- [Required work]: Nothing below is to be printed except the lines between the line holding "hidden; background: var(--paper);" and the line holding "relative; height: 11.5px;", inclusive, each exactly as it appears.

::: Dataset :::

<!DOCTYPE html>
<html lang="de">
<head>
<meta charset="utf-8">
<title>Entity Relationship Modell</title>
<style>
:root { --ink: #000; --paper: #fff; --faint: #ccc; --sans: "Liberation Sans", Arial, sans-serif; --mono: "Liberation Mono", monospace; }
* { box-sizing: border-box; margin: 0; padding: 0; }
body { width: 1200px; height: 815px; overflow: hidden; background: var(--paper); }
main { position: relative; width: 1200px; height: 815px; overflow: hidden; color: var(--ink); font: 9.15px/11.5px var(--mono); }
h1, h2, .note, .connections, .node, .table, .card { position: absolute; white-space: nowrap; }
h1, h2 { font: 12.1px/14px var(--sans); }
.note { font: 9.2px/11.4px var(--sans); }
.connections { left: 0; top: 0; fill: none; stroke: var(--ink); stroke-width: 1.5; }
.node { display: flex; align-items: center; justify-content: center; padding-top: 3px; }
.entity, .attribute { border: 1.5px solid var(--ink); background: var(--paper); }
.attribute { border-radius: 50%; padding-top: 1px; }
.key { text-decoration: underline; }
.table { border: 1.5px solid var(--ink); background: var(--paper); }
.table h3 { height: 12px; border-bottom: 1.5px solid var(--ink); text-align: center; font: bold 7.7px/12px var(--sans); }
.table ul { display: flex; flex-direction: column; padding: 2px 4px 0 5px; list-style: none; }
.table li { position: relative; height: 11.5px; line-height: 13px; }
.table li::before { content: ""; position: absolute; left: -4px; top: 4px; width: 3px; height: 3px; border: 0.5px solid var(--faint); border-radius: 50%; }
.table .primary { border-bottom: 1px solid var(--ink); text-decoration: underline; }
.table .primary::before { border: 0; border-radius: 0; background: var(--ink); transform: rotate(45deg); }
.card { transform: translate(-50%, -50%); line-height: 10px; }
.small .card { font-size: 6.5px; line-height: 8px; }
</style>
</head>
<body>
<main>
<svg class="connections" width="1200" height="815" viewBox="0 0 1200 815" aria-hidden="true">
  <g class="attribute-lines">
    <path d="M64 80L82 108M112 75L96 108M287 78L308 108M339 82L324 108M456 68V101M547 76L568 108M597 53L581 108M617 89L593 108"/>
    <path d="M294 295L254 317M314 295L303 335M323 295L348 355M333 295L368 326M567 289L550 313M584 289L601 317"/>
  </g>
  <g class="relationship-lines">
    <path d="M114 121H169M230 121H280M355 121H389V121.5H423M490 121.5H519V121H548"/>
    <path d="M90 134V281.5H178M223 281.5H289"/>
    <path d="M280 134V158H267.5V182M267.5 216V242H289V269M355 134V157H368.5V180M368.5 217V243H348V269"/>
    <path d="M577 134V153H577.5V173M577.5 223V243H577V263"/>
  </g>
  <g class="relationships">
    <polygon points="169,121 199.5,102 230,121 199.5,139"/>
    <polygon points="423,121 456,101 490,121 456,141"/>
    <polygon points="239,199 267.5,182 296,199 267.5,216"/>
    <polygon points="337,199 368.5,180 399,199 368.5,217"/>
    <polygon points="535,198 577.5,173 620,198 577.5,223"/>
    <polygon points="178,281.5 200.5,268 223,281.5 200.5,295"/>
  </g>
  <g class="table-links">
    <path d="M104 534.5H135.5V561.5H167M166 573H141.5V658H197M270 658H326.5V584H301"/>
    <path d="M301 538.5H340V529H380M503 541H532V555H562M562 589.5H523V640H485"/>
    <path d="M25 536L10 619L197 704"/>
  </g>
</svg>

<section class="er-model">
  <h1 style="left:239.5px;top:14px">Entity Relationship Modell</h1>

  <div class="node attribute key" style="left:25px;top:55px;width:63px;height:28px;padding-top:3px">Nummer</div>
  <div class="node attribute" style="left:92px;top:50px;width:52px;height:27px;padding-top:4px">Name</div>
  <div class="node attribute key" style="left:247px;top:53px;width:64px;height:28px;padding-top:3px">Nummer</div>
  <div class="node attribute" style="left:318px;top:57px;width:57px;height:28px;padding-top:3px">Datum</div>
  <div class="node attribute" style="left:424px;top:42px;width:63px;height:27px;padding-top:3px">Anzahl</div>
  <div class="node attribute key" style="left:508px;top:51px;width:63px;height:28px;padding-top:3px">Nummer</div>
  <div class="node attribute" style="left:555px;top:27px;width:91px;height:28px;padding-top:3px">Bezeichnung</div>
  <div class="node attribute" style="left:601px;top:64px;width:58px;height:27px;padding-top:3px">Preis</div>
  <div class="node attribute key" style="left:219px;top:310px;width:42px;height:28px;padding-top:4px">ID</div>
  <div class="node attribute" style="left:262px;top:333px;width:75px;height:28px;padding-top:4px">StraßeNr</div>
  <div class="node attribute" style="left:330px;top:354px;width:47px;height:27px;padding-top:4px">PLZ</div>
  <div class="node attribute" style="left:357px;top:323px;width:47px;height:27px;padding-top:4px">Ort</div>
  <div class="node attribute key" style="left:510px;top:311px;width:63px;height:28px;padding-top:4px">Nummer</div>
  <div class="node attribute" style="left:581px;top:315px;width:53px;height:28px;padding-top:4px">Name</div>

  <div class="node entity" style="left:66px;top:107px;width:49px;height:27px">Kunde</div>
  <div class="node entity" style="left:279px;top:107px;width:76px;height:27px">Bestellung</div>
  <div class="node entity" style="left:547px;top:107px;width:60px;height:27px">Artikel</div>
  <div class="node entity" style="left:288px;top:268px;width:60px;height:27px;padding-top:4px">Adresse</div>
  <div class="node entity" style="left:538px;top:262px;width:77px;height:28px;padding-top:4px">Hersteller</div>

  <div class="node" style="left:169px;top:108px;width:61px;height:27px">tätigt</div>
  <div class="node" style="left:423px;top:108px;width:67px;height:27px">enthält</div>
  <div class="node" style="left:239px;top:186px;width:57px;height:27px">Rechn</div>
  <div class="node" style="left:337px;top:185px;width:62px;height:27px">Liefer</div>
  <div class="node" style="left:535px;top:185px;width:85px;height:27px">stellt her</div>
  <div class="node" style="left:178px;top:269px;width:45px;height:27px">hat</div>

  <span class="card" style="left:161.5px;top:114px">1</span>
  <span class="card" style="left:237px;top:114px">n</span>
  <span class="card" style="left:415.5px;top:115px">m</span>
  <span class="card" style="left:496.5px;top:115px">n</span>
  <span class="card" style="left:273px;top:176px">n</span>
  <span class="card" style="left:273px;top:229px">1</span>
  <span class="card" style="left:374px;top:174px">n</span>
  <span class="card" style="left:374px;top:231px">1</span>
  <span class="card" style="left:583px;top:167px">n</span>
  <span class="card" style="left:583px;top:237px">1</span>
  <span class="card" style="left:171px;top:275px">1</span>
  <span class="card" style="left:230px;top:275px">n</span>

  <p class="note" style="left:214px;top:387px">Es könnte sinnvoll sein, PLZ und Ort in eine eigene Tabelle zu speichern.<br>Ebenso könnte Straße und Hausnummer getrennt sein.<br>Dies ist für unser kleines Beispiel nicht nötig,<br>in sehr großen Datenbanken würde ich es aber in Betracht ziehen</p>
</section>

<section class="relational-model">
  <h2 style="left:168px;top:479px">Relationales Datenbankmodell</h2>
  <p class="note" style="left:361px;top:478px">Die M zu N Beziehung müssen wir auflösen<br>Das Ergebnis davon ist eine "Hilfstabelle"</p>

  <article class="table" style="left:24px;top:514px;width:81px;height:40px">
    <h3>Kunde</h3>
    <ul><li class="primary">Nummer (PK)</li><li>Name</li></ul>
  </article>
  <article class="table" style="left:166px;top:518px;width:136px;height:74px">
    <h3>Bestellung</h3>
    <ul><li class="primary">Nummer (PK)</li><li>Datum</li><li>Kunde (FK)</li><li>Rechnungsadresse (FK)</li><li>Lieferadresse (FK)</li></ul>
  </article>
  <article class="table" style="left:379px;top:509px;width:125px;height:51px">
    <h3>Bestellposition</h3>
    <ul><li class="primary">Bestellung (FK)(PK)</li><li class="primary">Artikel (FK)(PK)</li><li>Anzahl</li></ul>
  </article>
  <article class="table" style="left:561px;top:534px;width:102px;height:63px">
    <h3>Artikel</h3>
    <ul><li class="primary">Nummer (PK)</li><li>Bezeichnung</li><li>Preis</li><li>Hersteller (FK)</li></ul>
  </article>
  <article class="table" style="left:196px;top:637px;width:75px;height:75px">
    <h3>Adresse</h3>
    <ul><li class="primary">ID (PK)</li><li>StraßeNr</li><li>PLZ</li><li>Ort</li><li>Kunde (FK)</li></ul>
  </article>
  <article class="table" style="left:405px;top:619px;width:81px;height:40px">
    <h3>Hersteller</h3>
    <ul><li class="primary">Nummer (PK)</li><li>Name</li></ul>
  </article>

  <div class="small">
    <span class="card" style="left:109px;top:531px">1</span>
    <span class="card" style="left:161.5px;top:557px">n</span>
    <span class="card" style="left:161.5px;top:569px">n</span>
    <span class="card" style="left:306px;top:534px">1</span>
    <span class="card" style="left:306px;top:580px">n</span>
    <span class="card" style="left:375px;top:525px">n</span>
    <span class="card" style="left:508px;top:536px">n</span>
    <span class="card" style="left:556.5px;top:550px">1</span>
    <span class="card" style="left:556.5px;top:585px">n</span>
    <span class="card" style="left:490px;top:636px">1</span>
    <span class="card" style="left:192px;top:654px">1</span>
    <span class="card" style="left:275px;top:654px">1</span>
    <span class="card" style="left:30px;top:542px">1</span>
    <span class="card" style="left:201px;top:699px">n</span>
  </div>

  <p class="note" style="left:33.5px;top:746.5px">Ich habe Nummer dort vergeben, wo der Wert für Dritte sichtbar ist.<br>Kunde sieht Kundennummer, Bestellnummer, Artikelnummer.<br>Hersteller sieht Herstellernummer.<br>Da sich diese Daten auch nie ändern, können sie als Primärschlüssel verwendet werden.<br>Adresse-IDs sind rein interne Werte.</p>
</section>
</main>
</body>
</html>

:::

- [Solved exercise]:
body { width: 1200px; height: 815px; overflow: hidden; background: var(--paper); }
main { position: relative; width: 1200px; height: 815px; overflow: hidden; color: var(--ink); font: 9.15px/11.5px var(--mono); }
h1, h2, .note, .connections, .node, .table, .card { position: absolute; white-space: nowrap; }
h1, h2 { font: 12.1px/14px var(--sans); }
.note { font: 9.2px/11.4px var(--sans); }
.connections { left: 0; top: 0; fill: none; stroke: var(--ink); stroke-width: 1.5; }
.node { display: flex; align-items: center; justify-content: center; padding-top: 3px; }
.entity, .attribute { border: 1.5px solid var(--ink); background: var(--paper); }
.attribute { border-radius: 50%; padding-top: 1px; }
.key { text-decoration: underline; }
.table { border: 1.5px solid var(--ink); background: var(--paper); }
.table h3 { height: 12px; border-bottom: 1.5px solid var(--ink); text-align: center; font: bold 7.7px/12px var(--sans); }
.table ul { display: flex; flex-direction: column; padding: 2px 4px 0 5px; list-style: none; }
.table li { position: relative; height: 11.5px; line-height: 13px; }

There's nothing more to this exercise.